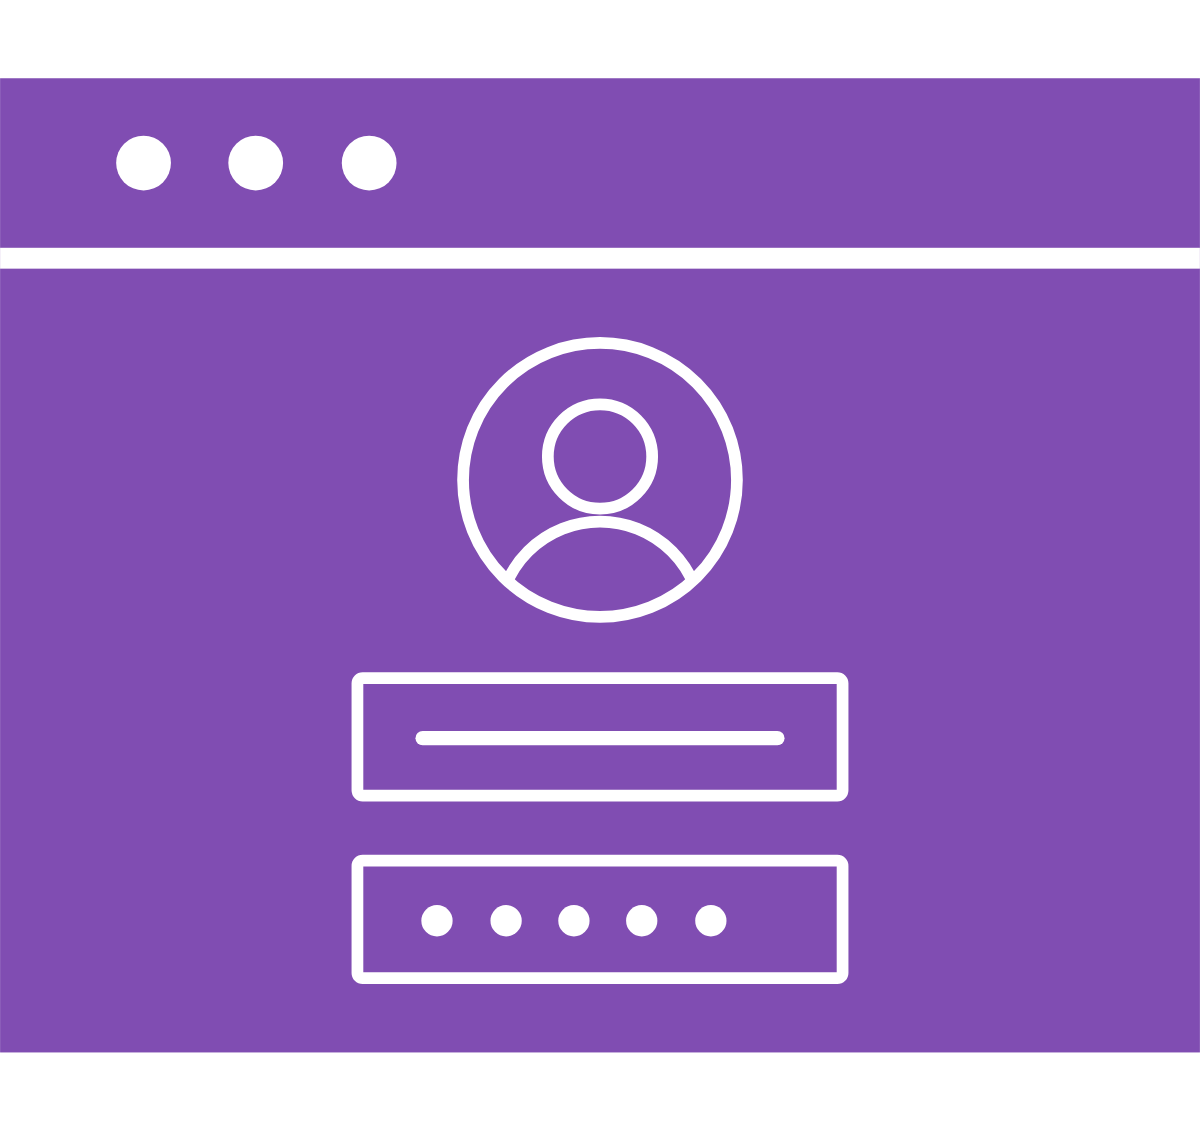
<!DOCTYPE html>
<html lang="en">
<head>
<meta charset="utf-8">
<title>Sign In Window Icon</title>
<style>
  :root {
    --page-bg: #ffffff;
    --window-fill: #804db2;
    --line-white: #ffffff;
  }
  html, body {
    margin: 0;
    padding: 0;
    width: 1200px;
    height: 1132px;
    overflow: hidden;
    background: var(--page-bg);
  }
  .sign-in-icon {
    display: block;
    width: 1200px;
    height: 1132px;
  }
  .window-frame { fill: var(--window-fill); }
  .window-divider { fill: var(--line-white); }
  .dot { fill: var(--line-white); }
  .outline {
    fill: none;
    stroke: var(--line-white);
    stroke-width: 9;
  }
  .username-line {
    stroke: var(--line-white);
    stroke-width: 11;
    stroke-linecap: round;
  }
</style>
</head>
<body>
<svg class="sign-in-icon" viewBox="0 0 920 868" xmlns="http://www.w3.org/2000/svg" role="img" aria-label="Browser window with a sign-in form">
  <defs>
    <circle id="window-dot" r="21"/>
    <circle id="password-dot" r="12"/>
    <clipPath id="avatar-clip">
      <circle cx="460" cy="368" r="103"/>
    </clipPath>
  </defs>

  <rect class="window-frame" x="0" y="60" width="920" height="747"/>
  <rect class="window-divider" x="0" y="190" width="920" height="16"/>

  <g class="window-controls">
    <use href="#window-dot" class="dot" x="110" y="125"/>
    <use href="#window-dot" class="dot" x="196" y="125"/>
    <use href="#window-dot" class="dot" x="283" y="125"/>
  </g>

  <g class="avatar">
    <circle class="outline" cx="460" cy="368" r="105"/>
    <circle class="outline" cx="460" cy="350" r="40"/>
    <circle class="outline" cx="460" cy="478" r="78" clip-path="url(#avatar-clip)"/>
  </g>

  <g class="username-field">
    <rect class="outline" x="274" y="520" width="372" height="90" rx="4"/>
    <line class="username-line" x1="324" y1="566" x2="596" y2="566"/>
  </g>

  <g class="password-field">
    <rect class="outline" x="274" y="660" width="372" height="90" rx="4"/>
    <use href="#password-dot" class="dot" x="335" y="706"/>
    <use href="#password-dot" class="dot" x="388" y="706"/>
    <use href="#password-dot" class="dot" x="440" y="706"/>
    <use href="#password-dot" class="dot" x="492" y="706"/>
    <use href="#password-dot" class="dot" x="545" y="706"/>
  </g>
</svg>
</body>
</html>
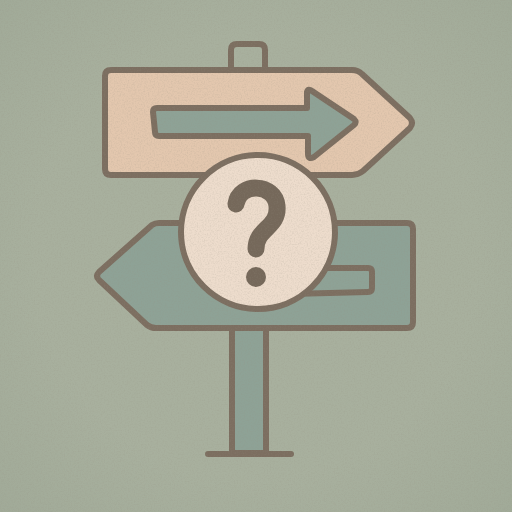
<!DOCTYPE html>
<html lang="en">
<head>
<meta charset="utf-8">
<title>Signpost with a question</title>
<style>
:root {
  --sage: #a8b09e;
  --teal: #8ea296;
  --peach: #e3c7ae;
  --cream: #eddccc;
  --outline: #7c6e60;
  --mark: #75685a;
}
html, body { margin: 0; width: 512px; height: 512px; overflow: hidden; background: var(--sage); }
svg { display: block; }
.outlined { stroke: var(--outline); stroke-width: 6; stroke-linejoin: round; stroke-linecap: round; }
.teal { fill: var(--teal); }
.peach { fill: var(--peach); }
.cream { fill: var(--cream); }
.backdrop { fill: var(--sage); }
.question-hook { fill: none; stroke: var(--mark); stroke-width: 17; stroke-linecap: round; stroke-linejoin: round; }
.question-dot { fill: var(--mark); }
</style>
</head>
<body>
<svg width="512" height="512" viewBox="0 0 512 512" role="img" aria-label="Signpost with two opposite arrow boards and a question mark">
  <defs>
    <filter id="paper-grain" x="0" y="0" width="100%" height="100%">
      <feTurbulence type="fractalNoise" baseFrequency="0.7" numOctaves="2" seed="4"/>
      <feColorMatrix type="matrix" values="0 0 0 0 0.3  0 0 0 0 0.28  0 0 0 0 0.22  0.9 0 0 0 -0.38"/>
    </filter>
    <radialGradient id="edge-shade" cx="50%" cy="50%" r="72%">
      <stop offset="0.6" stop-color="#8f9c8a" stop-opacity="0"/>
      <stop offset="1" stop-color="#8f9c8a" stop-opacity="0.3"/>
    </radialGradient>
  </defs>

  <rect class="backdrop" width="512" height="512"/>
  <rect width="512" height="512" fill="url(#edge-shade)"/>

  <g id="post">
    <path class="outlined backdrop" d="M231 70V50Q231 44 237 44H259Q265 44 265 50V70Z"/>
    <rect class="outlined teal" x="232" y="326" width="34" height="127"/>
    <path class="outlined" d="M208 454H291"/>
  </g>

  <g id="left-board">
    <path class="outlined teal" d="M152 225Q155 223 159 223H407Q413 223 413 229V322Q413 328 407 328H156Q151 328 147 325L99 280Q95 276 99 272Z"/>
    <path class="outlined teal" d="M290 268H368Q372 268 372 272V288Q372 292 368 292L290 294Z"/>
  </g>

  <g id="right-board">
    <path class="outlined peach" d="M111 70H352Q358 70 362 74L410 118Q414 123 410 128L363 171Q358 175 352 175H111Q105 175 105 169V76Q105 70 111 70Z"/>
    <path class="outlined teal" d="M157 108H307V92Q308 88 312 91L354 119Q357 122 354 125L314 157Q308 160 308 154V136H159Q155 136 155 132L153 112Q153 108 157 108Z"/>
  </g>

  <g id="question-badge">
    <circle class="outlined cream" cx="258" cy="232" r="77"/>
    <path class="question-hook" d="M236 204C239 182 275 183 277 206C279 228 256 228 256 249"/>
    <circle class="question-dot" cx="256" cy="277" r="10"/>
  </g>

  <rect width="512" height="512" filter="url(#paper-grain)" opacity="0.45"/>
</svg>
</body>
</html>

====

The data above must be written out again without alteration, and the pictures in them must be excluded.

### Written answer
<!DOCTYPE html>
<html lang="en">
<head>
<meta charset="utf-8">
<title>Sign In Window Icon</title>
<style>
  :root {
    --page-bg: #ffffff;
    --window-fill: #804db2;
    --line-white: #ffffff;
  }
  html, body {
    margin: 0;
    padding: 0;
    width: 1200px;
    height: 1132px;
    overflow: hidden;
    background: var(--page-bg);
  }
  .sign-in-icon {
    display: block;
    width: 1200px;
    height: 1132px;
  }
  .window-frame { fill: var(--window-fill); }
  .window-divider { fill: var(--line-white); }
  .dot { fill: var(--line-white); }
  .outline {
    fill: none;
    stroke: var(--line-white);
    stroke-width: 9;
  }
  .username-line {
    stroke: var(--line-white);
    stroke-width: 11;
    stroke-linecap: round;
  }
</style>
</head>
<body>
<svg class="sign-in-icon" viewBox="0 0 920 868" xmlns="http://www.w3.org/2000/svg" role="img" aria-label="Browser window with a sign-in form">
  <defs>
    <circle id="window-dot" r="21"/>
    <circle id="password-dot" r="12"/>
    <clipPath id="avatar-clip">
      <circle cx="460" cy="368" r="103"/>
    </clipPath>
  </defs>

  <rect class="window-frame" x="0" y="60" width="920" height="747"/>
  <rect class="window-divider" x="0" y="190" width="920" height="16"/>

  <g class="window-controls">
    <use href="#window-dot" class="dot" x="110" y="125"/>
    <use href="#window-dot" class="dot" x="196" y="125"/>
    <use href="#window-dot" class="dot" x="283" y="125"/>
  </g>

  <g class="avatar">
    <circle class="outline" cx="460" cy="368" r="105"/>
    <circle class="outline" cx="460" cy="350" r="40"/>
    <circle class="outline" cx="460" cy="478" r="78" clip-path="url(#avatar-clip)"/>
  </g>

  <g class="username-field">
    <rect class="outline" x="274" y="520" width="372" height="90" rx="4"/>
    <line class="username-line" x1="324" y1="566" x2="596" y2="566"/>
  </g>

  <g class="password-field">
    <rect class="outline" x="274" y="660" width="372" height="90" rx="4"/>
    <use href="#password-dot" class="dot" x="335" y="706"/>
    <use href="#password-dot" class="dot" x="388" y="706"/>
    <use href="#password-dot" class="dot" x="440" y="706"/>
    <use href="#password-dot" class="dot" x="492" y="706"/>
    <use href="#password-dot" class="dot" x="545" y="706"/>
  </g>
</svg>
</body>
</html>
<!DOCTYPE html>
<html lang="en">
<head>
<meta charset="utf-8">
<title>Signpost with a question</title>
<style>
:root {
  --sage: #a8b09e;
  --teal: #8ea296;
  --peach: #e3c7ae;
  --cream: #eddccc;
  --outline: #7c6e60;
  --mark: #75685a;
}
html, body { margin: 0; width: 512px; height: 512px; overflow: hidden; background: var(--sage); }
svg { display: block; }
.outlined { stroke: var(--outline); stroke-width: 6; stroke-linejoin: round; stroke-linecap: round; }
.teal { fill: var(--teal); }
.peach { fill: var(--peach); }
.cream { fill: var(--cream); }
.backdrop { fill: var(--sage); }
.question-hook { fill: none; stroke: var(--mark); stroke-width: 17; stroke-linecap: round; stroke-linejoin: round; }
.question-dot { fill: var(--mark); }
</style>
</head>
<body>
<svg width="512" height="512" viewBox="0 0 512 512" role="img" aria-label="Signpost with two opposite arrow boards and a question mark">
  <defs>
    <filter id="paper-grain" x="0" y="0" width="100%" height="100%">
      <feTurbulence type="fractalNoise" baseFrequency="0.7" numOctaves="2" seed="4"/>
      <feColorMatrix type="matrix" values="0 0 0 0 0.3  0 0 0 0 0.28  0 0 0 0 0.22  0.9 0 0 0 -0.38"/>
    </filter>
    <radialGradient id="edge-shade" cx="50%" cy="50%" r="72%">
      <stop offset="0.6" stop-color="#8f9c8a" stop-opacity="0"/>
      <stop offset="1" stop-color="#8f9c8a" stop-opacity="0.3"/>
    </radialGradient>
  </defs>

  <rect class="backdrop" width="512" height="512"/>
  <rect width="512" height="512" fill="url(#edge-shade)"/>

  <g id="post">
    <path class="outlined backdrop" d="M231 70V50Q231 44 237 44H259Q265 44 265 50V70Z"/>
    <rect class="outlined teal" x="232" y="326" width="34" height="127"/>
    <path class="outlined" d="M208 454H291"/>
  </g>

  <g id="left-board">
    <path class="outlined teal" d="M152 225Q155 223 159 223H407Q413 223 413 229V322Q413 328 407 328H156Q151 328 147 325L99 280Q95 276 99 272Z"/>
    <path class="outlined teal" d="M290 268H368Q372 268 372 272V288Q372 292 368 292L290 294Z"/>
  </g>

  <g id="right-board">
    <path class="outlined peach" d="M111 70H352Q358 70 362 74L410 118Q414 123 410 128L363 171Q358 175 352 175H111Q105 175 105 169V76Q105 70 111 70Z"/>
    <path class="outlined teal" d="M157 108H307V92Q308 88 312 91L354 119Q357 122 354 125L314 157Q308 160 308 154V136H159Q155 136 155 132L153 112Q153 108 157 108Z"/>
  </g>

  <g id="question-badge">
    <circle class="outlined cream" cx="258" cy="232" r="77"/>
    <path class="question-hook" d="M236 204C239 182 275 183 277 206C279 228 256 228 256 249"/>
    <circle class="question-dot" cx="256" cy="277" r="10"/>
  </g>

  <rect width="512" height="512" filter="url(#paper-grain)" opacity="0.45"/>
</svg>
</body>
</html>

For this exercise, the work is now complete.